How Our Sugar is Grown
Tiny sugarbeet seeds, about half the size of a pea, are planted in the spring in rows of loamy soil.
Seedlings emerge about one to three weeks after a seed has been planted. Photosynthesis starts as soon as seedlings have emerged and are exposed to sunlight.
The leafy canopy of the sugarbeet is essential to perform photosynthesis. Leaves consistently grow out in pairs, and their full size or “row closure” usually occurs in mid-summer. Once they are fully developed, the plant shifts from top growth (leaves) to root growth.
Through the process of photosynthesis, the sun’s energy is absorbed by the canopy and converted into sugar that is deposited in the root of the plant which acts as a storage system.
At the end of the growing season, once sugar has accumulated in the root, sugarbeets are harvested, stored and transported to the factory for processing.
How Our Sugar is Made
1. Sugarbeet Harvest
Special harvesting equipment is used to remove the leaves from the sugarbeet. Another piece of equipment is then used to lift the sugarbeet roots from the soil and transport them to receiving stations or directly to a factory. Each truck load is sampled to evaluate its sugar content and quality as beets are delivered and stored. The sugarbeets are then transported to a factory.
2. Washing & Handling
Once at the factory, all sugarbeets are thoroughly washed to remove excess soil and debris before being sliced into thin strips called cossettes, which are about the size of french fries.
The cossettes are sent to a diffusion tank where they are placed in hot water. Sugar is diffused from the cossettes into what is now called raw juice.
Raw juice is sent to juice purification, while the solid beet pulp is sent to mechanical presses where residual water is pressed out. The pressed pulp is then sold directly to dairy or beef cattle operations or dried and sold as a nutritionally-rich livestock feed.

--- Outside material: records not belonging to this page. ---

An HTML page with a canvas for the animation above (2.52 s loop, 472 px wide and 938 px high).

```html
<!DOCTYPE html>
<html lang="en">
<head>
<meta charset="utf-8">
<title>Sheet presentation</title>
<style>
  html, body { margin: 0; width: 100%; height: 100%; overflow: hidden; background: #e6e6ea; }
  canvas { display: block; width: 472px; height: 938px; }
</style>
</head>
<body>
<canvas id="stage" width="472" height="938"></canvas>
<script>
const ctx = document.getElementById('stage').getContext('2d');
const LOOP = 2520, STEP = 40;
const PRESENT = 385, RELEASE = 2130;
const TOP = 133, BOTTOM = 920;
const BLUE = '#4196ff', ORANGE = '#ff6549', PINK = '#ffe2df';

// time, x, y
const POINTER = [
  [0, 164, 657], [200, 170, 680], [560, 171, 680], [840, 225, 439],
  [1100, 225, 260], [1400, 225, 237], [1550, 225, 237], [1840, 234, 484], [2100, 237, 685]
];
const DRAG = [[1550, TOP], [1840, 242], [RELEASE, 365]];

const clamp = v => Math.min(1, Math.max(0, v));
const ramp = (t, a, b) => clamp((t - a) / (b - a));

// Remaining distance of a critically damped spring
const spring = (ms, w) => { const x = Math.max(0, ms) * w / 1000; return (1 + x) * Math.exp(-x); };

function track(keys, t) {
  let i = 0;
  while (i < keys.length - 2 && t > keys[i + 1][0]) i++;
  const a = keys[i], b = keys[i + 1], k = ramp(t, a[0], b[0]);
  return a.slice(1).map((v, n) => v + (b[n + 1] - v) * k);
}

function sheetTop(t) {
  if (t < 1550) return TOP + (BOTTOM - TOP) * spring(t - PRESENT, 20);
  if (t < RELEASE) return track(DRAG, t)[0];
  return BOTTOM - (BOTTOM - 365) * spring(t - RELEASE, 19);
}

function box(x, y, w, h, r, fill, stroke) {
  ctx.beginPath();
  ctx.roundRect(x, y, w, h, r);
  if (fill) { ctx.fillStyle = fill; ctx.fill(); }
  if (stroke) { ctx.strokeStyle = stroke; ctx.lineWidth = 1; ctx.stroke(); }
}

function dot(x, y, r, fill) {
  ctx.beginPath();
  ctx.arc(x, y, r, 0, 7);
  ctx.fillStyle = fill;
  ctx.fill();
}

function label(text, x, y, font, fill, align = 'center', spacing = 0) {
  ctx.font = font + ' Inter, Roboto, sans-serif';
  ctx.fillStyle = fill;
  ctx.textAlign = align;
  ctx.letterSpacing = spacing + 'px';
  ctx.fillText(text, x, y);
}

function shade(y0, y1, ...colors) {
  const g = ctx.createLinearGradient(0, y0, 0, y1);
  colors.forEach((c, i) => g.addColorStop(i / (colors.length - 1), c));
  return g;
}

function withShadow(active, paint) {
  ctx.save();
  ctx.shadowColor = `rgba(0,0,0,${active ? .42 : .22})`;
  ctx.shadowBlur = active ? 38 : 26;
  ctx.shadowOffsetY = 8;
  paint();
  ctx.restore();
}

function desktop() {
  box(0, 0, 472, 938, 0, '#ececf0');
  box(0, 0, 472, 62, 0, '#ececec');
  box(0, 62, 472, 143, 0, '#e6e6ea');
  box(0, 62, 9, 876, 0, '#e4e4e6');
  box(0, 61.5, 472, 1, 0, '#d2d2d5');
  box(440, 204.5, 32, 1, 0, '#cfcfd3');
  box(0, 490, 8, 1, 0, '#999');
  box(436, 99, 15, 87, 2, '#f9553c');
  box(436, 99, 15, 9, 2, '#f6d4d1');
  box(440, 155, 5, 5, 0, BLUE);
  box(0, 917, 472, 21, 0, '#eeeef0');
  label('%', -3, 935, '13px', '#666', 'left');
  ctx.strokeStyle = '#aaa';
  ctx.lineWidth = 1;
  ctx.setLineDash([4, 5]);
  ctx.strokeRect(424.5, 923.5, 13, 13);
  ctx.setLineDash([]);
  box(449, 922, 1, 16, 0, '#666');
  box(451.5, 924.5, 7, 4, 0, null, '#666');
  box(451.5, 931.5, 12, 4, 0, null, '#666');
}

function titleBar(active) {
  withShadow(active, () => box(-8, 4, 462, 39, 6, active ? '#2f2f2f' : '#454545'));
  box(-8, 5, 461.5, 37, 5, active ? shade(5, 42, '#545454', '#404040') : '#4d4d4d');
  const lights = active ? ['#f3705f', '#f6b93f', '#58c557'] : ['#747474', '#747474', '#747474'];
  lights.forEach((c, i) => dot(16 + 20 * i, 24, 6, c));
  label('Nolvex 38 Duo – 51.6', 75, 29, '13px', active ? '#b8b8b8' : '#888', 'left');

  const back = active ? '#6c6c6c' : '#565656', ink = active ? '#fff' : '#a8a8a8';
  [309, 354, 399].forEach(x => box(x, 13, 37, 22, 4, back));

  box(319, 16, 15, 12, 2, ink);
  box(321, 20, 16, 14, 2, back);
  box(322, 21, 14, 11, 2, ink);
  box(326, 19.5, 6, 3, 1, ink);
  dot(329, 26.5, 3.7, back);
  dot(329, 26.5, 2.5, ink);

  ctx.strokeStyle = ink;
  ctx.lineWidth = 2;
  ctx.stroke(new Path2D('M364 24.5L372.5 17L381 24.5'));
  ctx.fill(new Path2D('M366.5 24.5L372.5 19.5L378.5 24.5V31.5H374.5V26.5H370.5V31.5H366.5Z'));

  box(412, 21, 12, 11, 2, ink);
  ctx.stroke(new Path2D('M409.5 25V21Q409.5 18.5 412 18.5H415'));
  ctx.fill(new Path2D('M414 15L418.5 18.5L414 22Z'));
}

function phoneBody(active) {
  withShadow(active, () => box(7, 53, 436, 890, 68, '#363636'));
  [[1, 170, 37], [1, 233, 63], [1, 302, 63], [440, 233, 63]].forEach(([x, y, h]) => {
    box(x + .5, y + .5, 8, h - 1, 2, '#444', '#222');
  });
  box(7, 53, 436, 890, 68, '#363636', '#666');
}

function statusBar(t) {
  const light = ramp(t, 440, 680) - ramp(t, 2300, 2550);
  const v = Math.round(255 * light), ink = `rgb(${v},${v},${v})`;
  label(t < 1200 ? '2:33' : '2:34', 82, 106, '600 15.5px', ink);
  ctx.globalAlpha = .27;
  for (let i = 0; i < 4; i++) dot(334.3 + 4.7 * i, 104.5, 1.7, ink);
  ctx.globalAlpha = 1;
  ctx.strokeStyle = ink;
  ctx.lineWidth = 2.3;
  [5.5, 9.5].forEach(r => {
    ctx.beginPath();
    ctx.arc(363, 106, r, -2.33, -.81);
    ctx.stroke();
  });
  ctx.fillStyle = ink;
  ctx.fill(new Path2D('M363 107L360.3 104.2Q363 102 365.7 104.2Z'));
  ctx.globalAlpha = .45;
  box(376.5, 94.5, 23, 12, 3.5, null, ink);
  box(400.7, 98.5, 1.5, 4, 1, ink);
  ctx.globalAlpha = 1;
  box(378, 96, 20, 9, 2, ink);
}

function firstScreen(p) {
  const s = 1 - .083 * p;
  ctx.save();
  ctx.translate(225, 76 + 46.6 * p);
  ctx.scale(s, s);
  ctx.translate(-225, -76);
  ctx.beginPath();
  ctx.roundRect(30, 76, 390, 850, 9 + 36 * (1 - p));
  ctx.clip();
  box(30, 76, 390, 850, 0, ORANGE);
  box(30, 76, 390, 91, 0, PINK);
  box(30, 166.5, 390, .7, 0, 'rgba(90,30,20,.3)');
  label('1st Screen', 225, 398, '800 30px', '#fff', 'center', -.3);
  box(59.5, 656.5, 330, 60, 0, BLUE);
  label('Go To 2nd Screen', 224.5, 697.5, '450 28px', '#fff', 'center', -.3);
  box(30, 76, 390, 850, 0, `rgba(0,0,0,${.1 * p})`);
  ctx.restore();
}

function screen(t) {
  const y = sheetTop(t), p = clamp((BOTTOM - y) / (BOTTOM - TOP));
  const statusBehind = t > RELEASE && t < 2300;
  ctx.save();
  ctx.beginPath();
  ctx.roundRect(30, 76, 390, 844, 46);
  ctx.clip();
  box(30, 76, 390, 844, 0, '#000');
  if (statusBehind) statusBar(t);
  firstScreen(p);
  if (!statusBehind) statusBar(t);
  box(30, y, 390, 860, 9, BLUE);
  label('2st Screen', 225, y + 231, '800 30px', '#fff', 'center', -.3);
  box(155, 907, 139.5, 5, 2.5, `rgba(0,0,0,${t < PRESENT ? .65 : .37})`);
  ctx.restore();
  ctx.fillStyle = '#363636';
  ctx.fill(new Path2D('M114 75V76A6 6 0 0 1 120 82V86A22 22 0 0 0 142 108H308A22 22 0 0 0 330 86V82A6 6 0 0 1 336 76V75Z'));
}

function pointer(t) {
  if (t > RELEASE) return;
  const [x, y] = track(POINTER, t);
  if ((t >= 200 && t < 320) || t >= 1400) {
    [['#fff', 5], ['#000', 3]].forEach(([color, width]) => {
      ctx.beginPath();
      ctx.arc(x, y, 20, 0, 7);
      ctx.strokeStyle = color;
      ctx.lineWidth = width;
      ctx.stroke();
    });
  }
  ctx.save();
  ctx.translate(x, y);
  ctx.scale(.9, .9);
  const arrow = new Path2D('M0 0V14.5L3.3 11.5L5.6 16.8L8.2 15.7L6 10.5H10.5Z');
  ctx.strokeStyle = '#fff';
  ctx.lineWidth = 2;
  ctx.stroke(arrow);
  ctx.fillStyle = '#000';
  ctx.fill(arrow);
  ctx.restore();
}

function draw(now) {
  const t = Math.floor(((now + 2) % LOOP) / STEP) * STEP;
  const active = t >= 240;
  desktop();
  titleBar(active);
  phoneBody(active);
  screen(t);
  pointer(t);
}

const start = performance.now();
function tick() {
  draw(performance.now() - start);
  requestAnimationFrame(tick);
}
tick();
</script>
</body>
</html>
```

Lime and carbon dioxide (CO2) are used to purify the raw juice, removing impurities using a clarifier and filters. In this process, the raw juice becomes a highly pure sucrose solution called thin juice.
6. Evaporation & Concentration
Thin juice is concentrated and turned into a syrup called thick juice. Thick juice is enriched with raw sugars in a melter, producing standard liquor. Standard liquor is further concentrated in vacuum pans causing sugar to crystallize.
In order for crystals to grow uniformly, tiny sugar crystals are added to the standard liquor. After reaching the right size, the crystals are separated from the remaining syrup with high speed centrifuges. The sugar is then washed with clean water, revealing its naturally white appearance.
8. Drying & Packaging
The crystalized sugar is dried and cooled. The sugar is then screened and classified by granulation size. It is packaged accordingly and shipped either by truck or rail.